Records from a data collection:
[Start of Attachment]
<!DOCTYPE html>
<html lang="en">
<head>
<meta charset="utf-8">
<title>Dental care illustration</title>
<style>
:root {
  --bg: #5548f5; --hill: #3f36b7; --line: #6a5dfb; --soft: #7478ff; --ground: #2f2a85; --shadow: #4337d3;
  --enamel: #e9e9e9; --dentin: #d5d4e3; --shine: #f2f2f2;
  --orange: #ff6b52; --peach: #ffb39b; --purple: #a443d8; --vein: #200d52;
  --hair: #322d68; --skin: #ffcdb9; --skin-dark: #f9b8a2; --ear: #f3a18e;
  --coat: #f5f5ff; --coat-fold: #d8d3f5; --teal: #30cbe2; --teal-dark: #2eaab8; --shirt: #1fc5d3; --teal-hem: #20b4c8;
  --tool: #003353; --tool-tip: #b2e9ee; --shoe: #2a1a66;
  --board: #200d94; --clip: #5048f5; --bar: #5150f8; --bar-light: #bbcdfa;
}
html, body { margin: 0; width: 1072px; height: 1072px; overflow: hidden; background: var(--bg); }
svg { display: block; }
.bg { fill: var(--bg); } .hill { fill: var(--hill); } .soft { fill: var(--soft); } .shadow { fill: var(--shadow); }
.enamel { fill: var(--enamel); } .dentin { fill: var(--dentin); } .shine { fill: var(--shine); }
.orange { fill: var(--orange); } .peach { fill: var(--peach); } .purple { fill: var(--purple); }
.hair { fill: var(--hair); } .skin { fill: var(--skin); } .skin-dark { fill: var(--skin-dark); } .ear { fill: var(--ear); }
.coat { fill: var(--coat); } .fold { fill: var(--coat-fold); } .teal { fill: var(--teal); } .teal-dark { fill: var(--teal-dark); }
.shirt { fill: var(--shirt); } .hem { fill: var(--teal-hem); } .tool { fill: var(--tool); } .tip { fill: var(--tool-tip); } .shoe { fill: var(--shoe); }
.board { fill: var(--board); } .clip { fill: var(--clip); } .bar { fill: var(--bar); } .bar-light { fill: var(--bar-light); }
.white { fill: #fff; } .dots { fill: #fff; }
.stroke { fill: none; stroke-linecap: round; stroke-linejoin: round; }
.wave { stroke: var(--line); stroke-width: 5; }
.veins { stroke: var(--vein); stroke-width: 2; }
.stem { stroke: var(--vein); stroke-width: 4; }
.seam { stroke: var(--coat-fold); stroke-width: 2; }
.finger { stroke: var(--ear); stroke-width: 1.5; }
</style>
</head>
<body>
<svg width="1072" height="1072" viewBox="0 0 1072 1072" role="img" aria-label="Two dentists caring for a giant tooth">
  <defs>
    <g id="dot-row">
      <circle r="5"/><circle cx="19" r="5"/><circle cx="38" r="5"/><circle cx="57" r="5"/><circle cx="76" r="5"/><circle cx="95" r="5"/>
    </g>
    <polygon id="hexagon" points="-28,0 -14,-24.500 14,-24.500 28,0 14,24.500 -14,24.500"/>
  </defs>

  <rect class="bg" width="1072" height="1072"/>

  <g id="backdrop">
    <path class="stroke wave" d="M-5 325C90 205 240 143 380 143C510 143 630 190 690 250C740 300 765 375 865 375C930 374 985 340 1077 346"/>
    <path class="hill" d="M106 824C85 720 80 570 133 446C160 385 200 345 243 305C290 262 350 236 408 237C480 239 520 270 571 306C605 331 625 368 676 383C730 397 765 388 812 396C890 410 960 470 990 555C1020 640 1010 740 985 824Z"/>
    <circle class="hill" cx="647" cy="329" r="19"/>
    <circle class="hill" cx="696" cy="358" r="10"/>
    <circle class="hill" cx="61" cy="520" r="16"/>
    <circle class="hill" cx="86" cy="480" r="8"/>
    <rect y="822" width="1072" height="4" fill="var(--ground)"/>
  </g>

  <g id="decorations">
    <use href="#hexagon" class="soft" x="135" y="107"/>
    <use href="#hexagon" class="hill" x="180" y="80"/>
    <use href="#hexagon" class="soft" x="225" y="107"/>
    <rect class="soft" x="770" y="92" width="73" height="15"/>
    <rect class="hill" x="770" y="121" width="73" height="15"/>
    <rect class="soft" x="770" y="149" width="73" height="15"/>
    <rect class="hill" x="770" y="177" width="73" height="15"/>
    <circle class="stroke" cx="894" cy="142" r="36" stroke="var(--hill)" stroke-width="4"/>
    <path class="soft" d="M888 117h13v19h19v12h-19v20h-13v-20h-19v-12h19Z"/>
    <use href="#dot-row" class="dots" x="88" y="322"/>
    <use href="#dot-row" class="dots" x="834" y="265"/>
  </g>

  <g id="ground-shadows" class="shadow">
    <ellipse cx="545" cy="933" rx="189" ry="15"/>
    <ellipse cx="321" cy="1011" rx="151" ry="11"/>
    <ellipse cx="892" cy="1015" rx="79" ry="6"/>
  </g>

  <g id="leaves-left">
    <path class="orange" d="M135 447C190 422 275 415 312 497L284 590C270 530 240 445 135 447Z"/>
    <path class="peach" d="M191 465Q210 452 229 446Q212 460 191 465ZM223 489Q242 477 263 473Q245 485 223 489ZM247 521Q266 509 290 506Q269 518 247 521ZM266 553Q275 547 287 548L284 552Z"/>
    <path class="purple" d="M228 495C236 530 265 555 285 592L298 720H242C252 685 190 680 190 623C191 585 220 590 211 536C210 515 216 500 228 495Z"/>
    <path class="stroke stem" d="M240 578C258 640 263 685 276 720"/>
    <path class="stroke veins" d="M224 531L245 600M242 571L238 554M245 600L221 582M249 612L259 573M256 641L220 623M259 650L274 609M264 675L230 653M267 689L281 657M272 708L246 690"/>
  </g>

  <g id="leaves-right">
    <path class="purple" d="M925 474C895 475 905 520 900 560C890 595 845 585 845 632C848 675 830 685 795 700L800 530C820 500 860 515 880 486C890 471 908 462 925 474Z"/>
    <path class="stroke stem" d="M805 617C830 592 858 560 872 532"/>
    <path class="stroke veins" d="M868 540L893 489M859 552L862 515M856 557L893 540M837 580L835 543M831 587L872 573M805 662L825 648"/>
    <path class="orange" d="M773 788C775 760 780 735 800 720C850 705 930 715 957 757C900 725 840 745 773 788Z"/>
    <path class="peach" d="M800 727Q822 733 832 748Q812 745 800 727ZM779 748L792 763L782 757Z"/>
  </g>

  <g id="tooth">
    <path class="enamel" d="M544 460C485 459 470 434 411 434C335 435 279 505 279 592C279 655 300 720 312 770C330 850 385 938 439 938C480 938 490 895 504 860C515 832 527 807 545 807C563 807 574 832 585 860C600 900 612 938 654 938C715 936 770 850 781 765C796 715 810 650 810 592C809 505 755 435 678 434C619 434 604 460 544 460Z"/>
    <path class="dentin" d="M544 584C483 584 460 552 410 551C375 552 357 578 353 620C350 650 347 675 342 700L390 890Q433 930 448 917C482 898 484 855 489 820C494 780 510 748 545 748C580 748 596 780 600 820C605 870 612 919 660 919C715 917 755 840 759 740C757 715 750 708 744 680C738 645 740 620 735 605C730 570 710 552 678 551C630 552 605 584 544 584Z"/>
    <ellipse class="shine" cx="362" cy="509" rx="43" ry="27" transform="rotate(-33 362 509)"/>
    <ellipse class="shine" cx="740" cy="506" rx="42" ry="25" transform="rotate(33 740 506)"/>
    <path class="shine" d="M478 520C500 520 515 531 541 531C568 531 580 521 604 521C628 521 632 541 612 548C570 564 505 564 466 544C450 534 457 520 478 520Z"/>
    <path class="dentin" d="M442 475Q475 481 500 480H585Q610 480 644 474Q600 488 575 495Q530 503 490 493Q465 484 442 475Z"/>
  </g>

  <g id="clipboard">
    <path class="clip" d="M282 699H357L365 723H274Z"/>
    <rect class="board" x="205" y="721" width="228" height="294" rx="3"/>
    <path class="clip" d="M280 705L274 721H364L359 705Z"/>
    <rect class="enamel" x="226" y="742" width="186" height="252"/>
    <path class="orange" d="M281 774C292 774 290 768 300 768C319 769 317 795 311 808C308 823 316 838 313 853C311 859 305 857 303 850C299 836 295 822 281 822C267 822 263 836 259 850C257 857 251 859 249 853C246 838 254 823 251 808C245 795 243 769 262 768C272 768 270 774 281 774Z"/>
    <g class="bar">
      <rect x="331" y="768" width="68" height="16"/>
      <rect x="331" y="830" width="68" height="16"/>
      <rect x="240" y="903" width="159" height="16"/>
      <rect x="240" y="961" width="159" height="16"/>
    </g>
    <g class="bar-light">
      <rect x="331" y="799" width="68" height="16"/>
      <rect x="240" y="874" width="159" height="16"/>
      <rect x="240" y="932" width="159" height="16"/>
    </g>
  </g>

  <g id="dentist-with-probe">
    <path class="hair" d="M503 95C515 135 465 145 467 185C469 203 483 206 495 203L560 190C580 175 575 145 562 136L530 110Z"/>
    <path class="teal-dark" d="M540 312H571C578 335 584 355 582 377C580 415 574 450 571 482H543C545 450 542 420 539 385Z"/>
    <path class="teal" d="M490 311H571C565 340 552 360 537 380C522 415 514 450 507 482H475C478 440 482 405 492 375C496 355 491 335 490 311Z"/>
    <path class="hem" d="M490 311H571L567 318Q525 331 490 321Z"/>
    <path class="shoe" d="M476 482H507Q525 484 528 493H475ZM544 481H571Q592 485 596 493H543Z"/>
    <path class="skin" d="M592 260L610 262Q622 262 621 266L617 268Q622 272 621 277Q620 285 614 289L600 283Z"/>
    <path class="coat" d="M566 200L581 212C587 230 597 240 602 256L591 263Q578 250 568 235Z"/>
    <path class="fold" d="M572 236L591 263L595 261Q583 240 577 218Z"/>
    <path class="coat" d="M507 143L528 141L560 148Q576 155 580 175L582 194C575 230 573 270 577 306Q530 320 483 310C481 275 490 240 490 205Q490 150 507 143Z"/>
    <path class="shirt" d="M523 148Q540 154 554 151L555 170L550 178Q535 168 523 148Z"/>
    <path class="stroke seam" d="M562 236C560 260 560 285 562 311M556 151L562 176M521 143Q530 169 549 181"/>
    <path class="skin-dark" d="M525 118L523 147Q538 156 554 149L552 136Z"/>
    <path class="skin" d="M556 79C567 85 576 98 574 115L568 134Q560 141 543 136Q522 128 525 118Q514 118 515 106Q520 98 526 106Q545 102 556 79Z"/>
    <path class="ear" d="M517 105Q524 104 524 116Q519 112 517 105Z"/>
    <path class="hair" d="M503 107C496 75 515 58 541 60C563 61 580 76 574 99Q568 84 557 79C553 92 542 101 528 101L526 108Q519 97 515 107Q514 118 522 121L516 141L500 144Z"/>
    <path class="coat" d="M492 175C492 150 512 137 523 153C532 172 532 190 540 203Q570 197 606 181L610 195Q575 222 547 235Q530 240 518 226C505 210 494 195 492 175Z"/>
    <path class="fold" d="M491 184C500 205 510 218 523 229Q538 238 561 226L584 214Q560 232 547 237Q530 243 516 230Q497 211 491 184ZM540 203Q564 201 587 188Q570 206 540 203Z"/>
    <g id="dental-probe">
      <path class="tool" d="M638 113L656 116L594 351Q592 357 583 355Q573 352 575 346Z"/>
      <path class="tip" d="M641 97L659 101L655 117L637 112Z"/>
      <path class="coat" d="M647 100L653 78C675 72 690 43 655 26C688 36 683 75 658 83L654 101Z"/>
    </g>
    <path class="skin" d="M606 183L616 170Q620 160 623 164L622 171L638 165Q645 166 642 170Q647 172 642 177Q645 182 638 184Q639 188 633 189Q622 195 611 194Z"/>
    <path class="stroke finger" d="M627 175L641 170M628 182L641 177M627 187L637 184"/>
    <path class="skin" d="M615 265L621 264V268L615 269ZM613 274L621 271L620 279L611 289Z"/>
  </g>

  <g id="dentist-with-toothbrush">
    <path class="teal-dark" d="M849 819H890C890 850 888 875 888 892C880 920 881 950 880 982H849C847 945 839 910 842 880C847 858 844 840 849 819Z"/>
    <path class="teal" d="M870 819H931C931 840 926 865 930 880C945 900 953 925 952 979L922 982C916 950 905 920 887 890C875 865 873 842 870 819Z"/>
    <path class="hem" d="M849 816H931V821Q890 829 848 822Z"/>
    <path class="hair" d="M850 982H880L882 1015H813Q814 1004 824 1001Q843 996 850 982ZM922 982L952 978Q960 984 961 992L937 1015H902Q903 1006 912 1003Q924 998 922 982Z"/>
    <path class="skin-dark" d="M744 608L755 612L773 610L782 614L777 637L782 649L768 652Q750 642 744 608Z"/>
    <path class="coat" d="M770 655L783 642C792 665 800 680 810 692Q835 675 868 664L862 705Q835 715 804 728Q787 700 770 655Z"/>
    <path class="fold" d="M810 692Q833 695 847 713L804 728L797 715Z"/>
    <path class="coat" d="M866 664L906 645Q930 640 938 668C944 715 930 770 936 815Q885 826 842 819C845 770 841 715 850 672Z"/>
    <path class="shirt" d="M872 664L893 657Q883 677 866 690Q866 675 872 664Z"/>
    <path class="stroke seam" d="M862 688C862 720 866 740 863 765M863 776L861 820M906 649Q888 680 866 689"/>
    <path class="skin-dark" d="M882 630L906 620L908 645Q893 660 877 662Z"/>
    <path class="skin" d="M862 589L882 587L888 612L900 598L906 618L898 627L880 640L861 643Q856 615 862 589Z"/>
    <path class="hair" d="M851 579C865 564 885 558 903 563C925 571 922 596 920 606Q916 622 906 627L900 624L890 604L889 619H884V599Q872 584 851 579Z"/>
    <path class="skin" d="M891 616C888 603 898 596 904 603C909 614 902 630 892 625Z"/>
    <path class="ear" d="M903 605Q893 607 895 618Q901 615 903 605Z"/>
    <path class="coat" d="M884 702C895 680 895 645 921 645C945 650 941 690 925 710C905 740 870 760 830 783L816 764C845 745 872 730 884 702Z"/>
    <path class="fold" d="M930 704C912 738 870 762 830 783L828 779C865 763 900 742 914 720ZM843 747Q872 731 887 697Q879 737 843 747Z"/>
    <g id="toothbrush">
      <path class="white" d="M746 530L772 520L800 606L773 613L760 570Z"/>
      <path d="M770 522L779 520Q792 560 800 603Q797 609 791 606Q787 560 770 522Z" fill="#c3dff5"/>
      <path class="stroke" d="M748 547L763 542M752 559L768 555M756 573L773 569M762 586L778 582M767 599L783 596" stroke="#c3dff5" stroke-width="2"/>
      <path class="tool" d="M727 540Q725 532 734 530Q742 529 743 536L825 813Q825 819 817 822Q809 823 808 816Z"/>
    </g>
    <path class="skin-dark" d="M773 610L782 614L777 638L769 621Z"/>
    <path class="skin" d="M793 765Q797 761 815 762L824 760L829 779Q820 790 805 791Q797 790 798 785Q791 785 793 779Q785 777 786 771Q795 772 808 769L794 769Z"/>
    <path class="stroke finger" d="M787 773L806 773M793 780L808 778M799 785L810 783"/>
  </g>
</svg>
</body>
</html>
[End of Attachment]
◆ WHAT THE TASK REQUIRES: Whenever a line in the data holds "href", copy that line.

◆ WRITTEN RESPONSE:
    <use href="#hexagon" class="soft" x="135" y="107"/>
    <use href="#hexagon" class="hill" x="180" y="80"/>
    <use href="#hexagon" class="soft" x="225" y="107"/>
    <use href="#dot-row" class="dots" x="88" y="322"/>
    <use href="#dot-row" class="dots" x="834" y="265"/>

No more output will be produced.